[ASSIGNED TASK] Which lines of the entries below include "hand"? List them all.

BEGIN SOURCE RECORDS

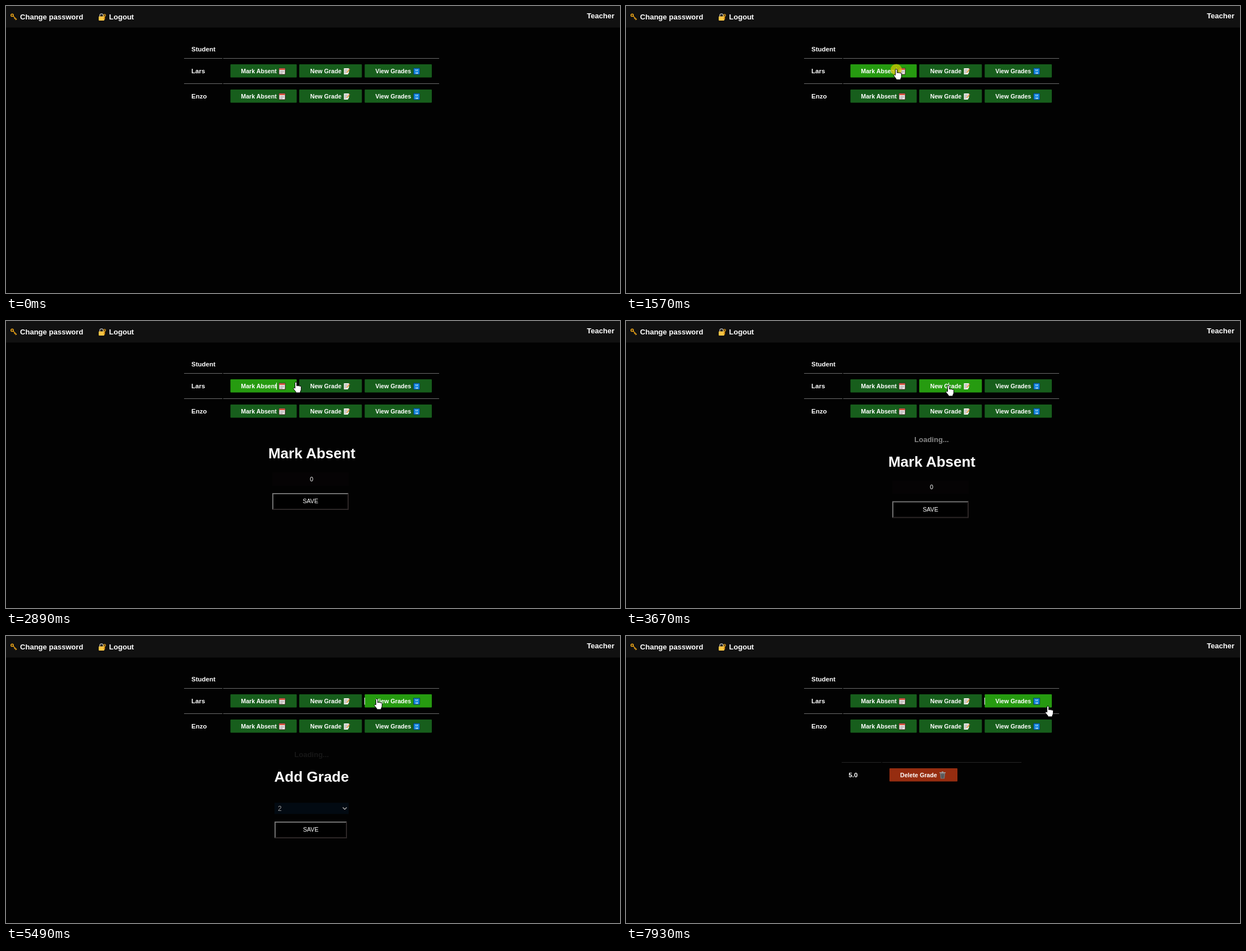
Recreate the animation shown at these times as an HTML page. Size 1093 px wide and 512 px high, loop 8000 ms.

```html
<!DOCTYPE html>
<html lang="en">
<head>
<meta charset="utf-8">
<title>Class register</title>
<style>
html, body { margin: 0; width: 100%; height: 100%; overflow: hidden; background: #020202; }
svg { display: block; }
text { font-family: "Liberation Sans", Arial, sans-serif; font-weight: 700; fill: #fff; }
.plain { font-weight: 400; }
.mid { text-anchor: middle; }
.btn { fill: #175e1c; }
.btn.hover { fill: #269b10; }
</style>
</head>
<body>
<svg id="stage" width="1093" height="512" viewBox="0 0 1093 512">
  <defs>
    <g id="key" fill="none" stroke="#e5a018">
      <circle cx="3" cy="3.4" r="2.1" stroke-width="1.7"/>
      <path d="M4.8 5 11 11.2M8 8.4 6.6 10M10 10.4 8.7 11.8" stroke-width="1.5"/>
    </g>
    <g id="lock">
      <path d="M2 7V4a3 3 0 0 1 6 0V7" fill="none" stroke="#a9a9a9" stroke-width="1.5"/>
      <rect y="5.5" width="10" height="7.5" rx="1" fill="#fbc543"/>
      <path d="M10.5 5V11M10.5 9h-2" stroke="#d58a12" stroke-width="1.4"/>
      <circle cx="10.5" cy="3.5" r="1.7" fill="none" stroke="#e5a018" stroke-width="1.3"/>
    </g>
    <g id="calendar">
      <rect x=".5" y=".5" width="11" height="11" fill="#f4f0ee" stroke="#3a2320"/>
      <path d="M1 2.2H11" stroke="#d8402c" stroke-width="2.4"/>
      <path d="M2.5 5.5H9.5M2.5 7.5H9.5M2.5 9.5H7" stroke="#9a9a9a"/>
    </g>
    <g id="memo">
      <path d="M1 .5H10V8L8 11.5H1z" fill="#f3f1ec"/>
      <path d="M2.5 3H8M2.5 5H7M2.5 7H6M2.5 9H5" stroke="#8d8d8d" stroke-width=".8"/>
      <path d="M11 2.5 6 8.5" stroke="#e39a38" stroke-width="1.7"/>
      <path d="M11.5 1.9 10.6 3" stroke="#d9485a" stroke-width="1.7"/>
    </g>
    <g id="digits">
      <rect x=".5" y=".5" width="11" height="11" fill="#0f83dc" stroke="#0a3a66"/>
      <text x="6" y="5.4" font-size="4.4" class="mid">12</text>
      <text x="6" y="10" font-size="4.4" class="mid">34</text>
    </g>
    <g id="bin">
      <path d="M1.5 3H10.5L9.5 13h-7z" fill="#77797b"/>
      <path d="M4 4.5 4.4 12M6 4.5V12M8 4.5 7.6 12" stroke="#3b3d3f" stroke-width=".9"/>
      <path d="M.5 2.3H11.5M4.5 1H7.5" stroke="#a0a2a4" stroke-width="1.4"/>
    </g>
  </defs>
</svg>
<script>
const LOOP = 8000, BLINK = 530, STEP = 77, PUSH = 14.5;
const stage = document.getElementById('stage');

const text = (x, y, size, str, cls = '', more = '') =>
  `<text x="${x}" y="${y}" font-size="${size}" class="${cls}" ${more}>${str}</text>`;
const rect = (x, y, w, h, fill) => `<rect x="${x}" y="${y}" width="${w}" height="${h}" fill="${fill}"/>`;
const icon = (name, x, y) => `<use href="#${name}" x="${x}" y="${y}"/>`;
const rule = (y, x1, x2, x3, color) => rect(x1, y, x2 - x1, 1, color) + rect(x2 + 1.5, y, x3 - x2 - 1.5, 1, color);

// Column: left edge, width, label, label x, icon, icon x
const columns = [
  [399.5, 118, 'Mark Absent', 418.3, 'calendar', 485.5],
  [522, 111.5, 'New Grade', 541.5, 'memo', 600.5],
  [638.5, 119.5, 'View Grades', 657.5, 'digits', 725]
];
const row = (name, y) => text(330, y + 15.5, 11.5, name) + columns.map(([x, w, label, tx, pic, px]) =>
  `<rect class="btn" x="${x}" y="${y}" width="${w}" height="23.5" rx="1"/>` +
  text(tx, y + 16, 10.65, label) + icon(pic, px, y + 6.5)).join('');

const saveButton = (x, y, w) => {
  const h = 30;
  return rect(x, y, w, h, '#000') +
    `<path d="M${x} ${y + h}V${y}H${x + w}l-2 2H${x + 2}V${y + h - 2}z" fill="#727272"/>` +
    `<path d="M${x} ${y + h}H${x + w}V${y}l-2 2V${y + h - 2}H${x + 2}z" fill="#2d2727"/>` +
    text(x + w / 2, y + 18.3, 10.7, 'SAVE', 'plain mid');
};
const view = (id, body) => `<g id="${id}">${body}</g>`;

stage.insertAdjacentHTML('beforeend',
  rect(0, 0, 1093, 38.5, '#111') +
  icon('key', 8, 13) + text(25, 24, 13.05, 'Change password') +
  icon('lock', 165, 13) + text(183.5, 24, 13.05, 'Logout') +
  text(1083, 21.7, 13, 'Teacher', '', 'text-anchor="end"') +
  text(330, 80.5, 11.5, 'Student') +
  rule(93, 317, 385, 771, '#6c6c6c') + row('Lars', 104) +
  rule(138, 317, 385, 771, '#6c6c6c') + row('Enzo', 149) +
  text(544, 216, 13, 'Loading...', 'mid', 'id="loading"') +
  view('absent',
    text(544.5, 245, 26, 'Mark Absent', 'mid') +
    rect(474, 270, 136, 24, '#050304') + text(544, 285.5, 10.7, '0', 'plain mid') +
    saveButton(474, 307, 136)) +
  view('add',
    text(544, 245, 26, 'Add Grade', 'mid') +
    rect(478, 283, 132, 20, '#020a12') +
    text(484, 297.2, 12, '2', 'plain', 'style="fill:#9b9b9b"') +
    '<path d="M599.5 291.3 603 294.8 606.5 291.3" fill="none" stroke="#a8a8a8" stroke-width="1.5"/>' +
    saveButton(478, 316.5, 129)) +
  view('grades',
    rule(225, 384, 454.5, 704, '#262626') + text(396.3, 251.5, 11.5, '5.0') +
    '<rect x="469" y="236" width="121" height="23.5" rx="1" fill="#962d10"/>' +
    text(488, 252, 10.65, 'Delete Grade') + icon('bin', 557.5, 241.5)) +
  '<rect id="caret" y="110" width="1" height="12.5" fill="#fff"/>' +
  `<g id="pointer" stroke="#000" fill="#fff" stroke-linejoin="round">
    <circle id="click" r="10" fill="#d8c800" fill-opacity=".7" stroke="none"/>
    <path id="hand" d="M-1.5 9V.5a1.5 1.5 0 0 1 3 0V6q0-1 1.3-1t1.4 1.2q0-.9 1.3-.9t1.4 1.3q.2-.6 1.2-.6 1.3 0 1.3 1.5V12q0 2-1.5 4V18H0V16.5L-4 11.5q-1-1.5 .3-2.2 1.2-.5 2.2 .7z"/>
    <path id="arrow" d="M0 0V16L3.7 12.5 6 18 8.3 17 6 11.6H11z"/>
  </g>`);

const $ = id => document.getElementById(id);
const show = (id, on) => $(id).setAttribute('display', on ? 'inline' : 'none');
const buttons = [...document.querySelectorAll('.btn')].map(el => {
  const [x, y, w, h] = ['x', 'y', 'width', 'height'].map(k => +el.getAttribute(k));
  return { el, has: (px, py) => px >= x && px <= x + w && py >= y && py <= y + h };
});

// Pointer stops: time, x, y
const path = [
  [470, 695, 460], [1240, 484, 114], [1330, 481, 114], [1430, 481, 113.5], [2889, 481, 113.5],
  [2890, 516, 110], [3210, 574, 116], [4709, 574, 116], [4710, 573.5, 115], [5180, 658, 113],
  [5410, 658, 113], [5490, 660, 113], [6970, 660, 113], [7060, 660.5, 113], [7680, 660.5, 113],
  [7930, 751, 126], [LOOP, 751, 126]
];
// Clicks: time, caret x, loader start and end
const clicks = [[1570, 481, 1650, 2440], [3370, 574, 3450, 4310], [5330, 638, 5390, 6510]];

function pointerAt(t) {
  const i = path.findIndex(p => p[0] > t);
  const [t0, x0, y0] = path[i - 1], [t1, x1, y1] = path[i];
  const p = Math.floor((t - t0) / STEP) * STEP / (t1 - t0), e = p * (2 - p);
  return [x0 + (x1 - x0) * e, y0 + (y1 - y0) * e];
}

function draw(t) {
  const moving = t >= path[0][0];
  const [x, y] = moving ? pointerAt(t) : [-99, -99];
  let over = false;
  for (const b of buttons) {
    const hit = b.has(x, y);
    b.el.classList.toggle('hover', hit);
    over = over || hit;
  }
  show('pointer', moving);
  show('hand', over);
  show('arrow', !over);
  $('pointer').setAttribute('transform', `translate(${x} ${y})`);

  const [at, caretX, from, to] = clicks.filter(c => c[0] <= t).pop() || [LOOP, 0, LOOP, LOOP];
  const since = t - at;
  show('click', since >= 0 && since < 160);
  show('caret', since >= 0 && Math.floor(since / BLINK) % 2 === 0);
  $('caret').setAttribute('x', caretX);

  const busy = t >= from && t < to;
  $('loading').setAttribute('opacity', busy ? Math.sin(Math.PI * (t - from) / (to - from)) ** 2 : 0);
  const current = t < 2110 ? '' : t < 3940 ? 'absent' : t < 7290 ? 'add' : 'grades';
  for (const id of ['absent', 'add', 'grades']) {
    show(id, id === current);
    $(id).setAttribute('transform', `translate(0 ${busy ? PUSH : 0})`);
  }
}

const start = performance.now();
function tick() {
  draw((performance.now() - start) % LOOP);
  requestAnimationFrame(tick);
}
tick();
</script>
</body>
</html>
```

END SOURCE RECORDS
BEGIN SOURCE RECORDS

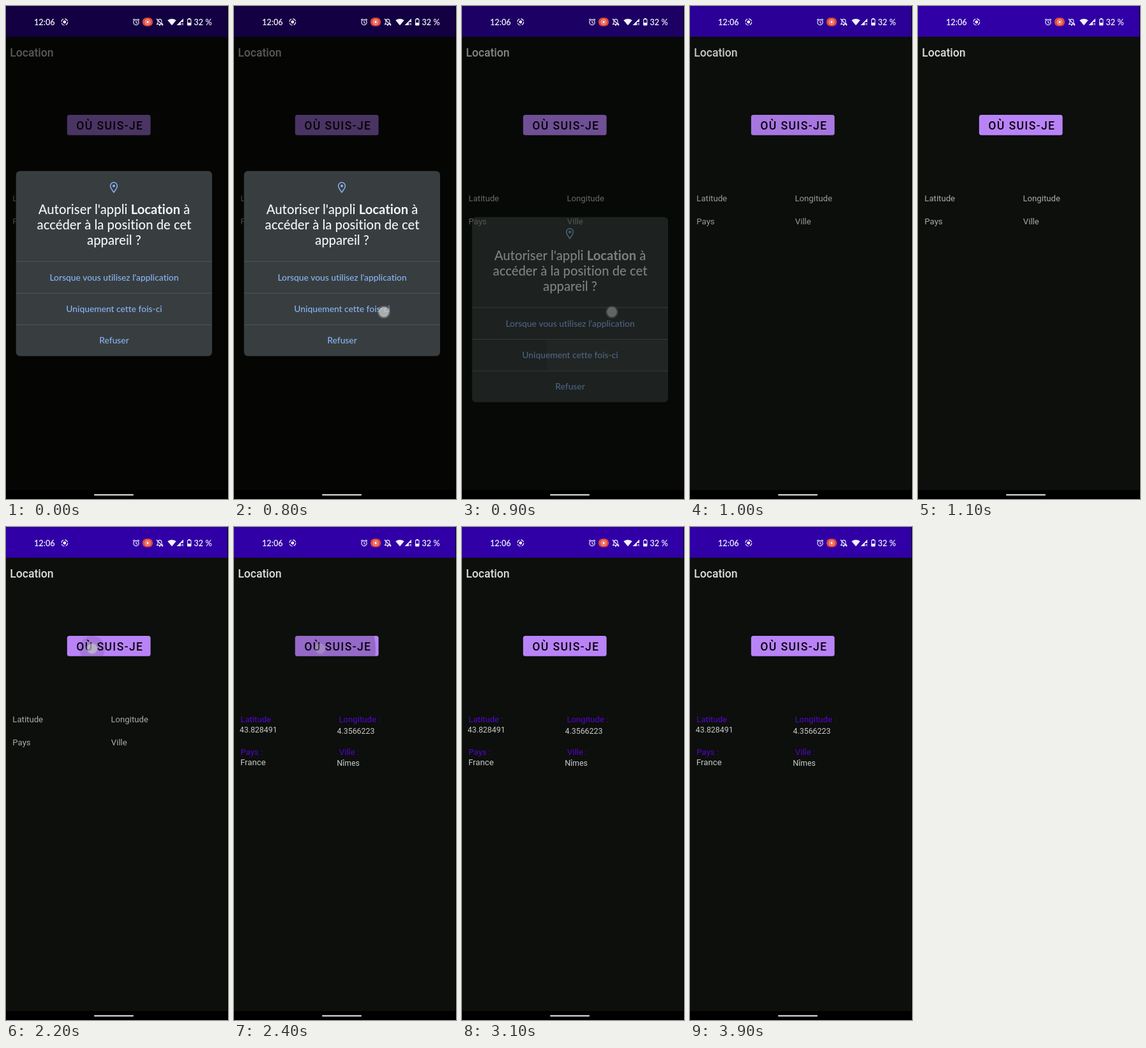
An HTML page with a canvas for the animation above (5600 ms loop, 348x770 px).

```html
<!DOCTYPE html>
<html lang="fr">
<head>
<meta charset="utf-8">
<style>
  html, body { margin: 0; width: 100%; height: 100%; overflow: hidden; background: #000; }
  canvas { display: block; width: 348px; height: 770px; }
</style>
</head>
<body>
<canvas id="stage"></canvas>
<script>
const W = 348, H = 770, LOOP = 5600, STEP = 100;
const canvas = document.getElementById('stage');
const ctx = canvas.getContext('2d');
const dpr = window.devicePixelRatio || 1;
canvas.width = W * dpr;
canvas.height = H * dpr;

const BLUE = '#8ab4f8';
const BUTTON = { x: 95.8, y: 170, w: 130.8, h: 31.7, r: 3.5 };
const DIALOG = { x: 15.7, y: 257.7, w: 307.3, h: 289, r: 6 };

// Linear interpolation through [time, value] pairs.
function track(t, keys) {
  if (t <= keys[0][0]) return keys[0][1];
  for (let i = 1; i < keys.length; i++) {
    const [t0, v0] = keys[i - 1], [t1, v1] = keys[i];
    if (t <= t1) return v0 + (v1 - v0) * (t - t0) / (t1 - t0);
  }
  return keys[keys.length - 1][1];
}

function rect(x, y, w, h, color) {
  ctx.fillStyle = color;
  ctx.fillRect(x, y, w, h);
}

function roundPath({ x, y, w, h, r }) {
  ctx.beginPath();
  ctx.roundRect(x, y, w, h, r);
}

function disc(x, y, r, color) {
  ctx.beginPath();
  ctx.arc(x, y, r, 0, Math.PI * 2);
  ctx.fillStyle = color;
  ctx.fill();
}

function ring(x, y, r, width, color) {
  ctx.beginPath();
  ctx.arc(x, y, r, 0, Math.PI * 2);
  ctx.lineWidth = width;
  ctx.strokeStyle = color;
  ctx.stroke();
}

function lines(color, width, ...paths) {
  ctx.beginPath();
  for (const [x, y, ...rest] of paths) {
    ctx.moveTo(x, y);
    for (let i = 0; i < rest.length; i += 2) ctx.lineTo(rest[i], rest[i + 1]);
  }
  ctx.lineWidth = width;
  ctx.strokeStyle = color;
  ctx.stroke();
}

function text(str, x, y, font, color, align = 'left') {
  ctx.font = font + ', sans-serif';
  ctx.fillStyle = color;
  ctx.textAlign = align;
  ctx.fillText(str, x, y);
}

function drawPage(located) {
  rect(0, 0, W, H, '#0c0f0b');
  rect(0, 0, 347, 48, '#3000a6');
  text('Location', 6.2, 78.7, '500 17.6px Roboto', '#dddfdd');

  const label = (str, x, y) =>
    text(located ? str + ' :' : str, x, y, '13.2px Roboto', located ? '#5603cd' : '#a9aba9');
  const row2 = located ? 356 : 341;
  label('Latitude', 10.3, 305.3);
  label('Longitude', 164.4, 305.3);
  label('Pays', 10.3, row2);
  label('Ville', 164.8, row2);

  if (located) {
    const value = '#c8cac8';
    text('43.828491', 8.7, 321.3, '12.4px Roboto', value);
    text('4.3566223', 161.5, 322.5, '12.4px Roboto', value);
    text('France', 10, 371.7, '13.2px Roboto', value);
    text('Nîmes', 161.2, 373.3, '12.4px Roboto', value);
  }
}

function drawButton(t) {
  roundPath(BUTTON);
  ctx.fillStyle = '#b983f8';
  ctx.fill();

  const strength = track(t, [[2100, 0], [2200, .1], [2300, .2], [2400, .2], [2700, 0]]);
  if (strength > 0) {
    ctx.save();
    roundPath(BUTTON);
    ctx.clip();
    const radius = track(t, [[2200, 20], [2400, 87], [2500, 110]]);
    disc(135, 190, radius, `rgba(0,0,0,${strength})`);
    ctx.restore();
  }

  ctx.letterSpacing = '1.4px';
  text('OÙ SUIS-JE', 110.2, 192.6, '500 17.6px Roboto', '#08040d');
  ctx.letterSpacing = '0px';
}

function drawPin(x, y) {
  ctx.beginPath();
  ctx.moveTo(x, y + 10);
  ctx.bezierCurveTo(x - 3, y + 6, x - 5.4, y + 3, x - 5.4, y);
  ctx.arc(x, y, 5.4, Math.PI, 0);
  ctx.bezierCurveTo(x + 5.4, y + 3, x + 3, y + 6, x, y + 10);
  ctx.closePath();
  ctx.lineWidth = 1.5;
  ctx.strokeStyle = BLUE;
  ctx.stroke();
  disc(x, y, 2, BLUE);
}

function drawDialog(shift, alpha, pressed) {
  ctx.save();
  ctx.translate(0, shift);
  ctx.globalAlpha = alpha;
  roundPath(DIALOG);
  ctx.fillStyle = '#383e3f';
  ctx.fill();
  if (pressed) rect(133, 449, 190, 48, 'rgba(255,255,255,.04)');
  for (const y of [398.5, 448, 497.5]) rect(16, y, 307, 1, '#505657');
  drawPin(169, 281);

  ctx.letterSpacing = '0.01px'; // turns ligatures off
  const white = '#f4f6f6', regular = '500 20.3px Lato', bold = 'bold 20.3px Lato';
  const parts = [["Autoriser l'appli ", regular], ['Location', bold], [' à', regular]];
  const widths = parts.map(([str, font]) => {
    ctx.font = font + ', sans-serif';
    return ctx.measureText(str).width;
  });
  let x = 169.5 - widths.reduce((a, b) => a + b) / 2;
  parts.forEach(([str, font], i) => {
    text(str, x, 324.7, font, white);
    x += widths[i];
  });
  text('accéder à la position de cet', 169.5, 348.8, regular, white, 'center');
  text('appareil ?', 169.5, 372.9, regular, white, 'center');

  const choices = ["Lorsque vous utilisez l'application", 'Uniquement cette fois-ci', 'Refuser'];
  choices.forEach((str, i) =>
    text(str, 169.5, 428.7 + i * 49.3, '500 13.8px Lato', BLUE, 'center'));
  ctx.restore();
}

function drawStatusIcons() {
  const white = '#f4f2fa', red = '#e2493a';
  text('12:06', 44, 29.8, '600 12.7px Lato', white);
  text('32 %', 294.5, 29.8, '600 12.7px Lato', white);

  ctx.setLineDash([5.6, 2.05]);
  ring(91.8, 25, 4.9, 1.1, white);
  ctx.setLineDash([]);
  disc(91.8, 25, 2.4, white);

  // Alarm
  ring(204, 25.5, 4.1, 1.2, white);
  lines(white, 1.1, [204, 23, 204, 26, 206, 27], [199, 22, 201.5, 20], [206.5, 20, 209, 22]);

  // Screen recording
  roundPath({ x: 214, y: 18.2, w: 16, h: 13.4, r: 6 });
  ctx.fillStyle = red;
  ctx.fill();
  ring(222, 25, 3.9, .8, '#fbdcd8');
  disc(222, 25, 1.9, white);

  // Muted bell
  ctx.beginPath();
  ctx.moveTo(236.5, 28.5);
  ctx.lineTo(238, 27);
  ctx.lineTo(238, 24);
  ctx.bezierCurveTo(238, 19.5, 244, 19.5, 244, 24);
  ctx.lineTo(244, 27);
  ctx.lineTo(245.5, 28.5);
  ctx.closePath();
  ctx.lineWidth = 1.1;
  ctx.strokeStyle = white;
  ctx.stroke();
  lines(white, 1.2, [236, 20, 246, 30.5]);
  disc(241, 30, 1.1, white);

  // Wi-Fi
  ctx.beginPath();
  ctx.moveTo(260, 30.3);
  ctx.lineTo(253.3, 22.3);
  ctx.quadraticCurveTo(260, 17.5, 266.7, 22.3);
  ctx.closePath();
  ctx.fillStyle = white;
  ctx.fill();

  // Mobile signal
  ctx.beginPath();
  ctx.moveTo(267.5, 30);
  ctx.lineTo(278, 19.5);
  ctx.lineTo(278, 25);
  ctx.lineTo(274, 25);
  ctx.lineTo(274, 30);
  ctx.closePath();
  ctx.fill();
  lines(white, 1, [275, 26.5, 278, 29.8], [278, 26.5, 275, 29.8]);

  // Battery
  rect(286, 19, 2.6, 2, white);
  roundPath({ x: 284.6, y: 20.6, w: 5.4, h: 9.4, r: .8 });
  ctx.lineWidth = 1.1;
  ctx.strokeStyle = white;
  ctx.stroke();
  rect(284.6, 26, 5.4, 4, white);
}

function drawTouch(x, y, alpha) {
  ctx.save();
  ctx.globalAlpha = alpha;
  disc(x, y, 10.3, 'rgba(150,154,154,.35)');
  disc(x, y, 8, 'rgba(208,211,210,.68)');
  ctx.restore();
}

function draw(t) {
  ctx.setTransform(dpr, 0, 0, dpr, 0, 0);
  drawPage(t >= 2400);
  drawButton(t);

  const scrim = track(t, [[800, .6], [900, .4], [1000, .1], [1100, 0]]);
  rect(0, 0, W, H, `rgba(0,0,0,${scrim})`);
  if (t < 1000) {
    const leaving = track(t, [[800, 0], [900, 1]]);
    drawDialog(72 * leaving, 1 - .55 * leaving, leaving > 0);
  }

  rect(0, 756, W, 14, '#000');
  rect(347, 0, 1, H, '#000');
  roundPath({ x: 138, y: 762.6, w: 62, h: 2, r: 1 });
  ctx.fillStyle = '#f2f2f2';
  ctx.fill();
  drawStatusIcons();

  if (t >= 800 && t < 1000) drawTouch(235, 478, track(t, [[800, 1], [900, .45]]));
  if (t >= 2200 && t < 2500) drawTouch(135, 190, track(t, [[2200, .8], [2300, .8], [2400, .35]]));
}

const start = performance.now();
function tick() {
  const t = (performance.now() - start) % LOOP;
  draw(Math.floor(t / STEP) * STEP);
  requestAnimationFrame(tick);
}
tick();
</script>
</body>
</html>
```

END SOURCE RECORDS

[ANSWER TO THIS PROBLEM]
    <path id="hand" d="M-1.5 9V.5a1.5 1.5 0 0 1 3 0V6q0-1 1.3-1t1.4 1.2q0-.9 1.3-.9t1.4 1.3q.2-.6 1.2-.6 1.3 0 1.3 1.5V12q0 2-1.5 4V18H0V16.5L-4 11.5q-1-1.5 .3-2.2 1.2-.5 2.2 .7z"/>
  show('hand', over);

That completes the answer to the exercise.